Lee is also a licensed auctioneer, having sold at Sotheby’s as well as at numerous non-profit auctions, raising more than $4 million for charity. Using her journalism degree from the University of North Carolina (Go Tar Heels!), she also writes articles for numerous publications, including the Antiques Roadshow Insider.

ANTIQUES ROADSHOW is an antiques appraisal event and television production; we do not buy or sell objects, and conducting any business with an appraiser at the ANTIQUES ROADSHOW event is strictly forbidden.

If you decide to do business with an appraiser who has appeared on ANTIQUES ROADSHOW, please keep in mind these tips before consigning or selling an item:

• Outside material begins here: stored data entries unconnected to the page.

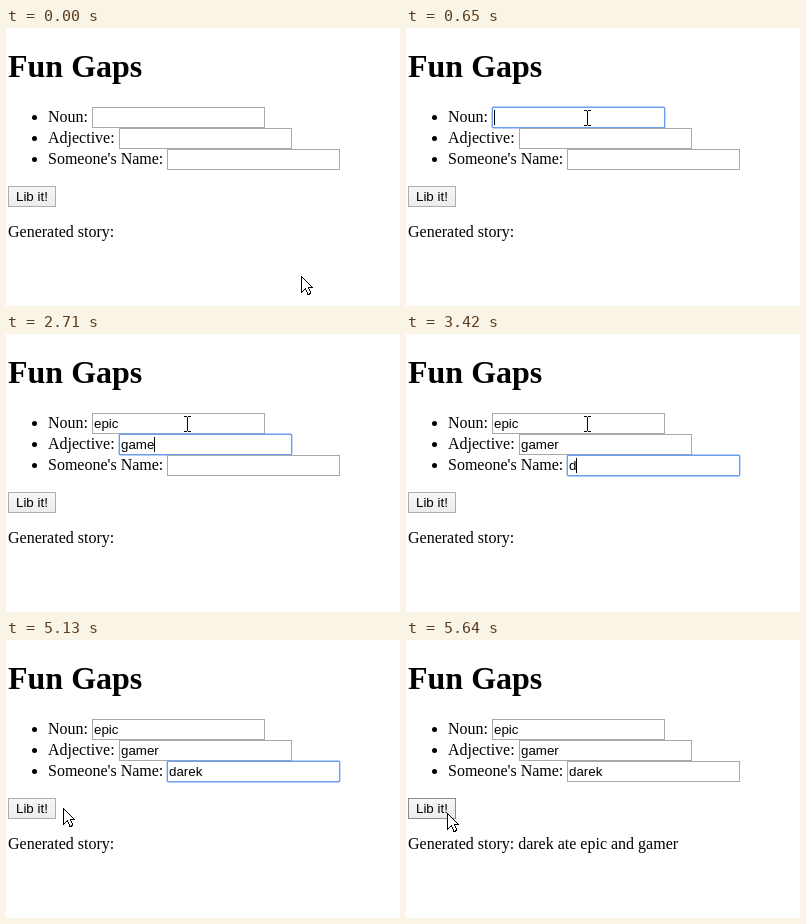
An HTML page that plays this animation: 394x278 px, repeating every 6840 ms.

```html
<!DOCTYPE html>
<html lang="en">
<head>
<meta charset="utf-8">
<title>Fun Gaps</title>
<style>
  html, body { margin: 0; width: 100%; height: 100%; overflow: hidden; background: #fff; }
  svg { display: block; }
  text { font: 16px "Liberation Serif", serif; white-space: pre; }
  .title { font-size: 32px; font-weight: bold; }
  .ui { font: 13.333px "Liberation Sans", Arial, sans-serif; }
  .box { fill: #fff; stroke: #a9a9a9; }
  .ring { fill: none; stroke: #6b9eee; stroke-width: 1.4; }
  .caret { fill: #000; }
</style>
</head>
<body>
<svg id="stage" width="394" height="278" viewBox="0 0 394 278">
  <defs>
    <linearGradient id="face" x2="0" y2="1">
      <stop stop-color="#f7f7f7"/><stop offset="1" stop-color="#ececec"/>
    </linearGradient>
  </defs>
  <text class="title" x="2" y="49">Fun Gaps</text>
  <g id="fields"></g>
  <rect id="button" x="2.5" y="158.5" width="47" height="20"/>
  <text class="ui" x="10" y="173">Lib it!</text>
  <text id="story" x="2" y="209"></text>
  <path id="arrow" fill="#fff" stroke="#000" shape-rendering="crispEdges"
    d="M.5 .5V16.5L4.5 12.5 7 18.5H8.5L9.5 16.5 7.5 11.5H11.5Z"/>
  <path id="beam" fill="none" stroke="#000" d="M-3-7.5h3m1 0h3M.5-7V7M-3 7.5h3m1 0h3"/>
</svg>
<script>
const LOOP = 6840, PRESS = 5490, CLICK = 5590, RELEASE = 5640;
const $ = id => document.getElementById(id);

// keys: the time at which each letter is typed
const fields = [
  { label: "Noun:", x: 86, y: 79, word: "epic", focus: 650, keys: [1050, 1380, 1560, 1610] },
  { label: "Adjective:", x: 113, y: 100, word: "gamer", focus: 2020, keys: [2350, 2480, 2630, 2710, 2910] },
  { label: "Someone's Name:", x: 161, y: 121, word: "darek", focus: 3090, keys: [3420, 3600, 3730, 3880, 4440] }
];
fields.forEach((f, i) => { f.blur = i < 2 ? fields[i + 1].focus : PRESS; });

$("fields").innerHTML = fields.map(({ label, x, y }) => `
  <circle cx="28.5" cy="${y + 10.5}" r="2.5"/>
  <text x="42" y="${y + 15}">${label}</text>
  <g>
    <rect class="box" x="${x + .5}" y="${y + .5}" width="172" height="20"/>
    <rect class="ring" x="${x + .3}" y="${y + .3}" width="172.4" height="20.4" rx="1"/>
    <text class="ui" x="${x + 2}" y="${y + 15}"></text>
    <rect class="caret" y="${y + 3}" width="1" height="15"/>
  </g>`).join("");
fields.forEach((f, i) => { f.node = $("fields").querySelectorAll("g")[i]; });

const show = (el, on) => el.setAttribute("visibility", on ? "visible" : "hidden");
const mix = (a, b, p) => Math.round(a + (b - a) * p);
const steps = (t, start, gap, n) => Math.max(0, Math.min(1, (Math.floor((t - start) / gap) + 1) / n));

function pointer(t) {
  if (t < 4800) {
    const p = steps(t, 30, 68.9, 9), e = p * p * (3 - 2 * p);
    return [mix(295, 181, e), mix(248, 90, e)];
  }
  const left = 1 - steps(t, 4800, 49.2, 13);
  return [mix(181, 41, 1 - left ** 2.8), mix(90, 173, 1 - left ** 3.6)];
}

function drawField(f, t) {
  const [, ring, text, caret] = f.node.children;
  const typed = f.keys.filter(k => k <= t);
  const focused = t >= f.focus && t < f.blur;
  const last = typed.length ? typed[typed.length - 1] : f.focus;
  text.textContent = f.word.slice(0, typed.length);
  show(ring, focused);
  show(caret, focused && Math.floor((t - last) / 500) % 2 === 0);
  const width = typed.length ? text.getComputedTextLength() : 0;
  caret.setAttribute("x", Math.round(f.x + 2 + width));
}

function draw(t) {
  fields.forEach(f => drawField(f, t));
  const [x, y] = pointer(t);
  const overText = y < 142;
  for (const id of ["arrow", "beam"]) $(id).setAttribute("transform", `translate(${x} ${y})`);
  show($("arrow"), !overText);
  show($("beam"), overText);

  const pressed = t >= PRESS && t < RELEASE;
  const hover = x < 50 && y > 157;
  $("button").setAttribute("fill", pressed ? "#e4e4e4" : "url(#face)");
  $("button").setAttribute("stroke", hover ? "#8c8c8c" : "#adadad");
  const [noun, adjective, name] = fields.map(f => f.word);
  $("story").textContent = "Generated story:" + (t >= CLICK ? ` ${name} ate ${noun} and ${adjective}` : "");
}

const start = performance.now();
function tick() {
  draw((performance.now() - start) % LOOP);
  requestAnimationFrame(tick);
}
tick();
</script>
</body>
</html>
```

  • Get more than one referral and check references
  • Get valuations of your item from more than once source
  • Compare options between different types of sellers, i.e., a dealer versus an auction house
  • If you are considering consigning an object for auction, be sure to inquire how the item will be priced, the size of the fee, and the expected amount of time the process may take. Find out what will happen if it doesn't sell.
  • Check the appraiser's professional associations (such as International Society of Appraisers, American Appraisers Association, National Auctioneers Association)
  • Consult an attorney before signing a contract
  • Whatever kind of transaction you decide to enter into, always get a detailed written receipt for your records

ANTIQUES ROADSHOW’s pool of experts are professionals with a wide range of experience in the antiques, fine art and collectibles community, and they are from a diverse background of auctioneers, dealers and appraisers.

All ROADSHOW appraisers are independent volunteers who donate their time and expertise to PBS and who pay their own expenses to be on the show. All business transactions are independent from ANTIQUES ROADSHOW.